WORK REQUEST: Could you state how many lines of the material hold "wobbly"? Include nothing beyond the number.

AVAILABLE RECORDS:

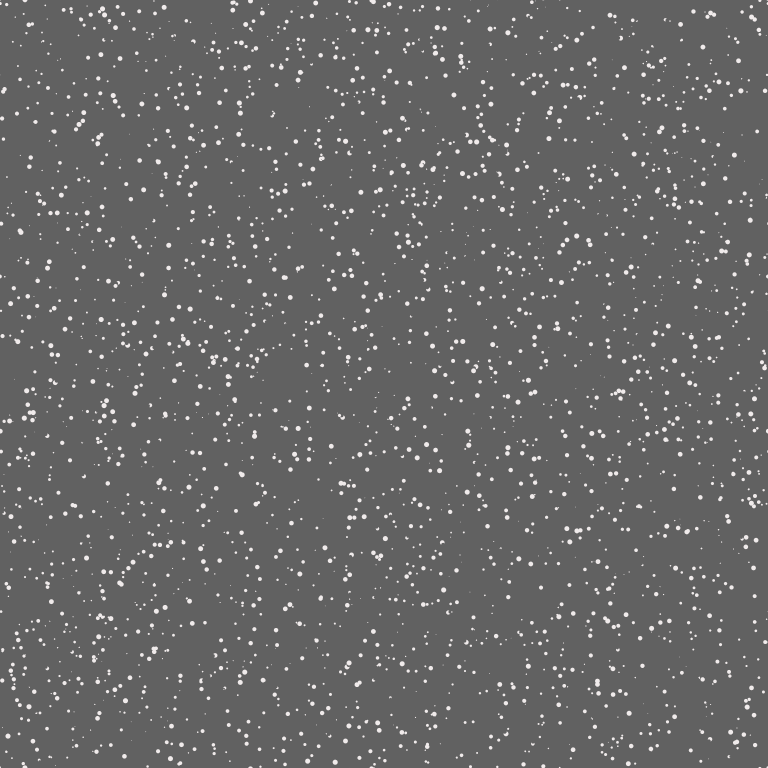
This texture is drawn by a WebGL 2 fragment shader. Its source:

```glsl
#version 300 es
precision highp float;
// Pale round specks of mixed size scattered at random over flat grey.
// Each cell of a wrapping grid holds a few hashed specks; the nearby cells
// are searched, and a small share of specks is chipped by an offset disc.

#define CELLS 32            // grid cells per side
#define SLOTS 10            // possible specks per cell
#define FILL 0.3            // chance that a slot is used
#define RADIUS_MIN 0.0004   // in canvas widths
#define RADIUS_MAX 0.0033
#define CHIPPED 0.04        // share of specks with a bite taken out
#define GROUND vec3(0.38)
#define SPECK vec3(0.94, 0.92, 0.92)

uniform vec2 u_resolution;
out vec4 fragColor;

// Integer hash: three independent values in 0..1
vec3 hash3(ivec3 key) {
    uvec3 v = uvec3(key) * 1664525u + 1013904223u;
    v.x += v.y * v.z; v.y += v.z * v.x; v.z += v.x * v.y;
    v ^= v >> 16u;
    v.x += v.y * v.z; v.y += v.z * v.x; v.z += v.x * v.y;
    return vec3(v >> 8u) / 16777216.0;
}

// Antialiased disc; discs thinner than a pixel fade out
float disc(vec2 offset, float radius, float pixel) {
    float edge = clamp(0.5 - (length(offset) - radius) / pixel, 0.0, 1.0);
    return edge * min(1.0, 2.0 * radius / pixel);
}

// Coverage by the specks of one cell
float cellSpecks(vec2 uv, ivec2 cell, float pixel) {
    ivec2 wrapped = (cell + CELLS) % CELLS;
    float cover = 0.0;
    for (int slot = 0; slot < SLOTS; slot++) {
        vec3 traits = hash3(ivec3(wrapped, slot + SLOTS));
        if (traits.x > FILL) continue;
        vec3 place = hash3(ivec3(wrapped, slot));
        vec2 offset = uv - (vec2(cell) + place.xy) / float(CELLS);
        float radius = mix(RADIUS_MIN, RADIUS_MAX, place.z);
        float speck = disc(offset, radius, pixel);
        if (traits.y < CHIPPED) {
            float angle = 6.28319 * traits.z;
            vec2 bite = radius * vec2(cos(angle), sin(angle));
            speck *= 1.0 - disc(offset - bite, 0.8 * radius, pixel);
        }
        cover = max(cover, speck);
    }
    return cover;
}

void main() {
    vec2 uv = gl_FragCoord.xy / u_resolution;
    float pixel = 1.0 / min(u_resolution.x, u_resolution.y);

    // The four cells nearest to this point
    ivec2 corner = ivec2(floor(uv * float(CELLS) - 0.5));
    float cover = 0.0;
    for (int y = 0; y < 2; y++)
        for (int x = 0; x < 2; x++)
            cover = max(cover, cellSpecks(uv, corner + ivec2(x, y), pixel));

    fragColor = vec4(mix(GROUND, SPECK, cover), 1.0);
}
```
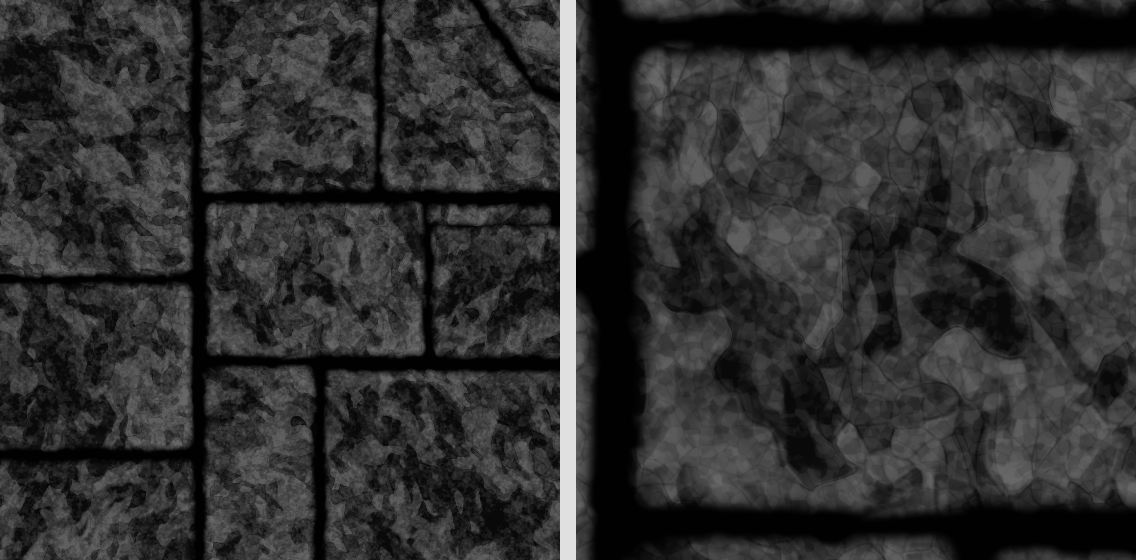
Left, the full canvas; right, a detail of the centre.
This texture is drawn by a Shadertoy shader. Its source:

```glsl
// Dark weathered stone blocks with worn, veined faces and black joints.

vec2 hash2(vec2 p) {
    p = vec2(dot(p, vec2(127.1, 311.7)), dot(p, vec2(269.5, 183.3)));
    return fract(sin(p) * 43758.5453);
}

// Cellular noise: x = smoothly blended cell tone, y = gap to the cell border.
vec2 cells(vec2 p) {
    vec2 cell = floor(p), f = fract(p);
    float near = 8.0, second = 8.0, sum = 0.0, total = 0.0;
    for (int y = -1; y <= 1; y++)
    for (int x = -1; x <= 1; x++) {
        vec2 o = vec2(x, y);
        vec2 h = hash2(cell + o);
        vec2 r = o + h - f;
        float d = dot(r, r);
        float w = exp(-9.0 * d);
        sum += w * fract(h.x * 17.3 + h.y * 31.7);
        total += w;
        second = min(second, max(near, d));
        near = min(near, d);
    }
    return vec2(sum / total, sqrt(second) - sqrt(near));
}

// Positive inside a rounded block given by its lower left and upper right.
float blockDepth(vec2 p, vec4 b) {
    float radius = 0.016;
    vec2 q = abs(p - 0.5 * (b.xy + b.zw)) - 0.5 * (b.zw - b.xy) + radius;
    return radius - length(max(q, 0.0)) - min(max(q.x, q.y), 0.0);
}

float segmentDistance(vec2 p, vec2 a, vec2 b) {
    vec2 ab = b - a;
    return length(p - a - ab * clamp(dot(p - a, ab) / dot(ab, ab), 0.0, 1.0));
}

// Worn face: faint stains, twisted worm-like veins, grains and pits.
float stoneFace(vec2 p, float id) {
    float angle = 0.9 + 2.4 * id;
    mat2 turn = mat2(cos(angle), -sin(angle), sin(angle), cos(angle));
    vec2 q = turn * (p + 3.7 * id);
    q += 0.007 * sin(q.yx * 41.0 + 2.0 * sin(q * 23.0));
    q += 0.0025 * sin(q.yx * 131.0 + 2.0 * sin(q * 87.0));
    q.y *= 0.75;

    float stain = cells(q * 10.0).x;
    float patchTone = cells(q * 29.0 + 5.0).x;
    vec2 flake = cells(q * vec2(72.0, 62.0) + 11.0);
    vec2 grain = cells(p * 115.0 + 2.0 * stain);
    float dust = cells(p * 240.0).x;

    float tone = 0.212 + 0.09 * (stain - 0.5) + 0.13 * (patchTone - 0.5);
    tone += 0.14 * (flake.x - 0.5) + 0.10 * (grain.x - 0.5) + 0.08 * (dust - 0.5);

    // Pale plates and sunken dark pockets
    float relief = 0.3 * stain + 0.4 * patchTone + 0.3 * flake.x;
    tone += 0.025 * smoothstep(0.53, 0.59, relief);
    tone -= 0.045 * smoothstep(0.43, 0.36, relief);

    // Dark outlines along the twisted contours, with pale lips
    float contour = patchTone + 0.5 * flake.x - 0.75;
    tone -= 0.055 * smoothstep(0.08, 0.0, abs(contour));
    tone += 0.035 * smoothstep(0.08, 0.0, abs(contour - 0.14));
    tone -= 0.05 * smoothstep(0.16, 0.0, flake.y) * smoothstep(0.3, 0.65, stain);
    tone -= 0.025 * smoothstep(0.2, 0.0, grain.y);
    return clamp(tone, 0.03, 0.37);
}

void mainImage(out vec4 fragColor, in vec2 fragCoord) {
    vec2 p = fragCoord / iResolution.xy;

    // Blocks: left column, upper row, middle row, lower row
    vec4 blocks[10] = vec4[10](
        vec4(-0.05, 0.508, 0.343, 1.05), vec4(-0.05, 0.197, 0.343, 0.494),
        vec4(-0.05, -0.05, 0.346, 0.178), vec4(0.358, 0.658, 0.671, 1.05),
        vec4(0.682, 0.658, 1.05, 1.05), vec4(0.368, 0.363, 0.758, 0.637),
        vec4(0.772, 0.363, 1.05, 0.598), vec4(0.762, 0.597, 0.982, 0.634),
        vec4(0.366, -0.05, 0.561, 0.346), vec4(0.581, -0.05, 1.05, 0.338));

    // Uneven, chipped outlines
    vec2 wobbly = p + 0.0015 * sin(p.yx * 37.0 + 2.0 * sin(p * 23.0));
    float chip = cells(p * 55.0).x - 0.5;
    float depth = -1.0, id = 0.0;
    for (int i = 0; i < 10; i++) {
        float d = blockDepth(wobbly, blocks[i]);
        if (d > depth) {
            depth = d;
            id = float(i);
        }
    }

    // Diagonal break across the upper right block
    vec2 bend = vec2(0.955, 0.843);
    float crack = min(segmentDistance(wobbly, vec2(0.825, 1.03), bend),
                      segmentDistance(wobbly, bend, vec2(1.03, 0.808)));
    depth = min(depth, crack - 0.007);
    depth += 0.001 + 0.006 * chip;

    // Black joints, shaded borders and a faint worn rim
    float tone = stoneFace(p, id);
    tone += 0.03 * smoothstep(0.004, 0.012, depth) * smoothstep(0.035, 0.016, depth);
    tone *= smoothstep(-0.003, 0.006, depth);
    tone *= mix(0.75, 1.0, smoothstep(0.002, 0.013, depth));
    fragColor = vec4(vec3(tone + 0.004), 1.0);
}
```
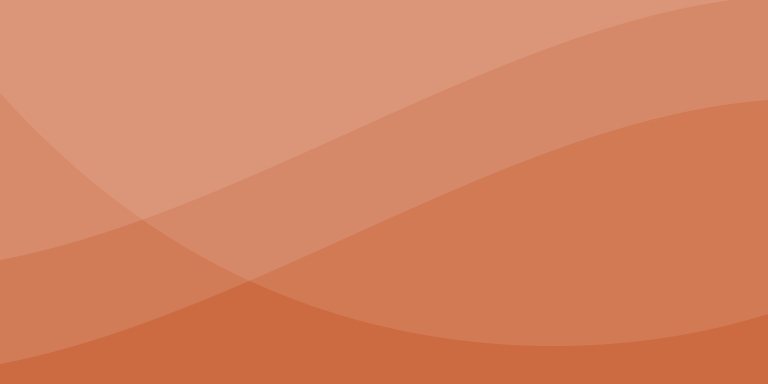
Reproduce this background procedurally as a WebGL 1 fragment shader.

```glsl
precision highp float;
uniform vec2 u_resolution;

#define BASE_COLOR vec3(0.80, 0.42, 0.257)
#define VEIL_COLOR vec3(1.0)
#define BOWL_ALPHA 0.10
#define LOWER_WAVE_ALPHA 0.115
#define UPPER_WAVE_ALPHA 0.11
#define WAVE_GAP 0.2708

// Rising S-shaped wave: height over x, both from 0 to 1
float waveHeight(float x) {
  return 0.3229 + x * (0.3828 + x * (1.1484 - x * 0.8438));
}

// Wide bowl, steep on the left and shallow on the right
float bowlHeight(float x) {
  return 0.7578 + x * (-2.2154 + x * (2.626 + x * (-1.5326 + x * 0.5464)));
}

// Antialiased coverage above a curve, corrected for its slope
float coverAbove(float y, float height, float nextHeight) {
  float rise = (nextHeight - height) * u_resolution.y;
  float pixels = (y - height) * u_resolution.y / sqrt(1.0 + rise * rise);
  return clamp(pixels + 0.5, 0.0, 1.0);
}

void main() {
  vec2 uv = gl_FragCoord.xy / u_resolution;
  float nextX = uv.x + 1.0 / u_resolution.x;

  float wave = waveHeight(uv.x);
  float nextWave = waveHeight(nextX);
  float bowl = coverAbove(uv.y, bowlHeight(uv.x), bowlHeight(nextX));
  float upper = coverAbove(uv.y, wave, nextWave);
  float lower = coverAbove(uv.y + WAVE_GAP, wave, nextWave);

  // Stack the translucent veils
  vec3 color = BASE_COLOR;
  color = mix(color, VEIL_COLOR, BOWL_ALPHA * bowl);
  color = mix(color, VEIL_COLOR, LOWER_WAVE_ALPHA * lower);
  color = mix(color, VEIL_COLOR, UPPER_WAVE_ALPHA * upper);
  gl_FragColor = vec4(color, 1.0);
}
```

ANSWER TO THIS EXERCISE: 4